It’s believed hunter-gatherer humans had evolved to be equalitarian and cooperative - early anarchists perhaps - but in agricultural society competition for food surpluses and divisions of labour set in place the first social hierarchies. The domination of domesticated animals set the pattern for human over human domination. And with control over their food supplies humans began to see themselves as detached from and above nature, establishing the human dominator worldview.
Over the centuries, hierarchy and the habits of domination became embedded in human culture, reaching their ultimate extreme in capitalism and the state.
Domination and control define many of our social relationships, and our relationships with other animals and the earth. They devalue, limit, oppress and ultimately destroy life. They are instilled in society with potent ideologies of oppression – sexism, racism, and so on. Ideologies that are promoted and perpetuated by our ruling elites for power and profit.
One of the most deeply entrenched and destructive of these ideologies is speciesism – based on the myth of human superiority over other animals, and justifying their control, exploitation and killing at our will. It’s an irrational and morally repugnant doctrine perpetuated by capitalism for the huge profits in industrialised animal abuse.
And speciesism is only one element of the most pernicious and destructive ideology of all – anthropocentrism, which places humanity at the centre of the universe as its most important entity, justifying the domination and control of the planet and all of life. Again it’s in capitalism’s interests to keep this doctrine alive.
All relationships and structures of domination and oppression are intertwined – with common origins and shared methods of controlling, limiting and destroying. They reinforce and feed off each other, and are all instilled in us through false ideologies perpetuated by those in power.
So we can’t view any one form of domination in isolation. Our efforts to eliminate one requires an effort to eliminate them all, and this effort must include the liberation of other animals and the earth.
Kropotkin’s beautiful words can inspire a society in which every individual, human and nonhuman, is liberated, and the earth itself is freed from human domination. Where the equal intrinsic value of all sentient beings is recognised, and there is respect for all life and the integrity of the natural world. A society of solidarity and cooperation among all animals and with the earth.
We build our new society, as Gustav Landauer put it, by contracting new relationships, by behaving differently.
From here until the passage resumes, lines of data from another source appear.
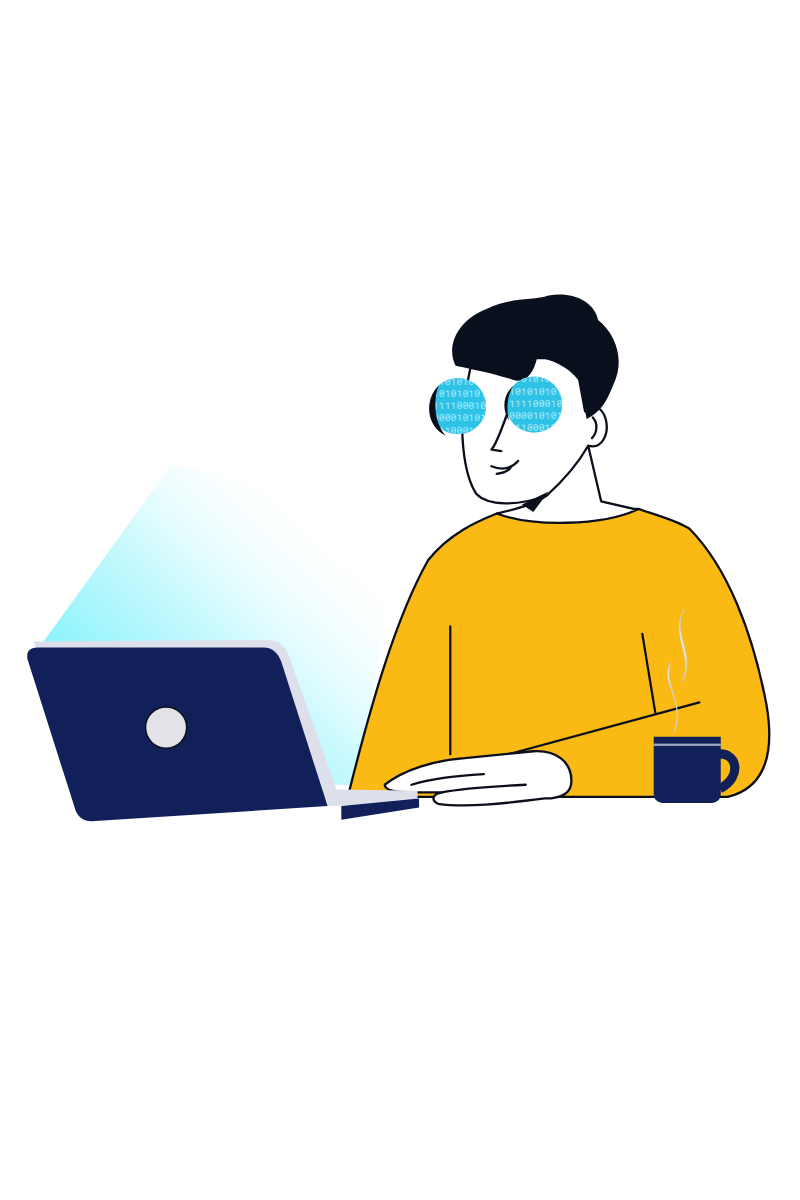
<!DOCTYPE html>
<html lang="en">
<head>
<meta charset="utf-8">
<title>Developer at Work</title>
<link rel="stylesheet" href="https://fonts.googleapis.com/css2?family=Roboto+Mono:wght@500&display=swap">
<style>
  :root {
    --paper: #ffffff;
    --ink: #0b0f1c;
    --hair: #0a0f1e;
    --skin: #ffffff;
    --sweater: #fbb913;
    --navy: #12205a;
    --laptop-rim: #dde0ea;
    --logo-dot: #e1e3e6;
    --lens: #2ec3e6;
    --lens-digits: #a9ecfb;
    --glow: #6ff0fb;
    --steam: #f2f4f4;
  }
  html, body { margin: 0; padding: 0; overflow: hidden; background: var(--paper); }
  .canvas { width: 800px; height: 1200px; position: relative; overflow: hidden; background: var(--paper); }
  .scene { display: block; width: 800px; height: 1200px; }
  .lens-code { font-family: "Roboto Mono", monospace; font-size: 13px; fill: var(--lens-digits); }
  .outline { stroke: var(--ink); stroke-width: 3; stroke-linejoin: round; stroke-linecap: round; }
</style>
</head>
<body>
<div class="canvas">
<svg class="scene" viewBox="0 0 1050 1575" preserveAspectRatio="none" role="img" aria-label="Developer in sunglasses typing on a laptop beside a hot mug">
  <defs>
    <linearGradient id="screen-glow" x1="0.1" y1="0.9" x2="0.85" y2="0.2">
      <stop offset="0" stop-color="var(--glow)"/>
      <stop offset="0.55" stop-color="var(--glow)" stop-opacity="0.35"/>
      <stop offset="1" stop-color="var(--paper)" stop-opacity="0"/>
    </linearGradient>
    <clipPath id="lens-left-clip"><circle cx="601" cy="533" r="37"/></clipPath>
    <clipPath id="lens-right-clip"><circle cx="701" cy="531" r="37"/></clipPath>
    <g id="binary-lines" class="lens-code">
      <text x="0" y="0">0101010101</text>
      <text x="0" y="16">1010101010</text>
      <text x="0" y="32">1111000101</text>
      <text x="0" y="48">0000101010</text>
      <text x="0" y="64">1110001011</text>
    </g>
  </defs>

  <!-- screen light -->
  <path class="screen-light" d="M55 845 L225 610 Q380 640 520 720 L470 1030 L430 1030 Z" fill="url(#screen-glow)"/>

  <!-- sweater body -->
  <path class="sweater outline" fill="var(--sweater)" d="M458 1040 C488 920 520 810 562 735 C590 700 625 685 652 674 L838 668 C868 678 890 684 905 694 C955 745 988 830 1006 925 C1018 995 1000 1035 955 1046 L458 1046 Z"/>
  <path class="sweater-fold outline" fill="none" d="M591 822 L591 990 M843 832 L860 935 M660 992 L918 922"/>

  <!-- neck -->
  <path class="neck outline" fill="var(--skin)" d="M772 585 L789 658 L836 669 C790 690 700 692 652 674 C680 668 705 660 718 650 Z"/>

  <!-- head -->
  <path class="face outline" fill="var(--skin)" d="M610 520 C603 560 607 620 625 648 C640 664 680 665 718 650 C740 630 760 606 772 585 C790 590 800 570 795 550 C790 532 775 530 768 540 L755 470 L620 470 Z"/>
  <path class="ear-detail outline" fill="none" d="M778 548 C785 555 784 568 777 575"/>
  <path class="hair" fill="var(--hair)" d="M598 480 C585 455 600 420 640 405 C670 390 700 395 720 388 C750 382 780 395 785 420 C810 440 820 475 805 505 C797 525 790 540 770 550 L760 500 C745 480 720 470 705 470 C700 490 690 505 672 498 C640 488 620 485 598 480 Z"/>
  <path class="nose outline" fill="none" d="M665 545 C656 570 650 585 645 590 L658 592"/>
  <path class="smile outline" fill="none" d="M645 612 C660 618 672 614 680 605 M652 622 C660 621 667 618 670 614"/>
  <path class="chin-shadow" fill="var(--ink)" d="M685 662 L720 645 L700 672 Z"/>

  <!-- sunglasses -->
  <g class="sunglasses">
    <circle cx="601" cy="533" r="37" fill="var(--lens)"/>
    <circle cx="701" cy="531" r="37" fill="var(--lens)"/>
    <g clip-path="url(#lens-left-clip)"><use href="#binary-lines" x="568" y="505"/></g>
    <g clip-path="url(#lens-right-clip)"><use href="#binary-lines" x="668" y="502"/></g>
    <path fill="var(--ink)" d="M576 506 C556 525 560 560 585 572 C570 555 568 525 576 506 Z"/>
    <path fill="var(--ink)" d="M674 506 C658 520 660 540 668 552 C664 535 666 518 674 506 Z"/>
  </g>

  <!-- typing hand -->
  <path class="hand outline" fill="var(--skin)" d="M505 1030 C530 1010 570 998 610 995 L700 986 C730 984 750 1000 750 1025 C750 1042 735 1048 715 1048 C660 1055 610 1060 575 1055 C565 1050 568 1042 580 1040 L540 1040 C520 1040 505 1038 505 1030 Z"/>
  <path class="finger-lines outline" fill="none" stroke-width="2" d="M540 1030 C565 1022 600 1018 635 1016 M580 1040 C610 1034 650 1032 690 1030"/>

  <!-- laptop -->
  <g class="laptop">
    <path fill="var(--laptop-rim)" d="M428 1036 L548 1038 L548 1054 L430 1058 Z"/>
    <path fill="var(--navy)" d="M448 1058 L550 1048 L550 1060 L448 1076 Z"/>
    <path fill="var(--laptop-rim)" d="M44 842 L352 840 C365 840 374 848 378 858 L446 1048 L120 1070 Z"/>
    <path fill="var(--navy)" d="M36 865 C34 852 42 850 52 850 L346 850 C358 850 365 858 369 868 L430 1058 L120 1078 C108 1078 100 1070 98 1060 Z"/>
    <circle class="laptop-badge" cx="218" cy="955" r="27" fill="var(--logo-dot)" stroke="var(--ink)" stroke-width="2"/>
  </g>

  <!-- coffee mug -->
  <g class="coffee-mug">
    <path fill="none" stroke="var(--navy)" stroke-width="12" d="M940 990 C968 985 975 1020 945 1035"/>
    <path fill="var(--navy)" d="M858 967 L946 967 L946 1042 C946 1050 940 1054 932 1054 L872 1054 C864 1054 858 1050 858 1042 Z"/>
    <rect x="858" y="976" width="88" height="3" fill="var(--laptop-rim)" opacity="0.7"/>
    <path class="steam" fill="var(--steam)" stroke="#c9d0d2" stroke-width="1" d="M898 800 C880 830 915 860 895 895 C912 860 878 835 898 800 Z M880 870 C865 895 900 920 885 960 C900 925 870 900 880 870 Z"/>
  </g>
</svg>
</div>
</body>
</html>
This means behaving differently towards one another, towards other animals, and towards our planet.
In everything we do in the here and now, as we prefigure this better world, we can reject and refuse to be complicit in any form of domination, including of other animals and the environment. We can build new relationships based on animal equality and re-connection with the natural world.
In our direct action we can confront and dismantle institutions of domination of all kinds, engaging in the ‘extensional self-defence’ of those unable to defend themselves. These actions might be aboveground or underground, legal or illegal, including open or covert rescues, sabotage, intimidation. Any tactics are justified in countering the monstrous systems of oppression and destruction we face.
And in our organising we can give voice to the voiceless, with dedicated advocates speaking for nonhuman animals and for the environment.
Anarchism is a continually evolving project, its values and practices always open to question and change. The new society calls for a new anarchism – an anarchism for humans, other animals and the earth.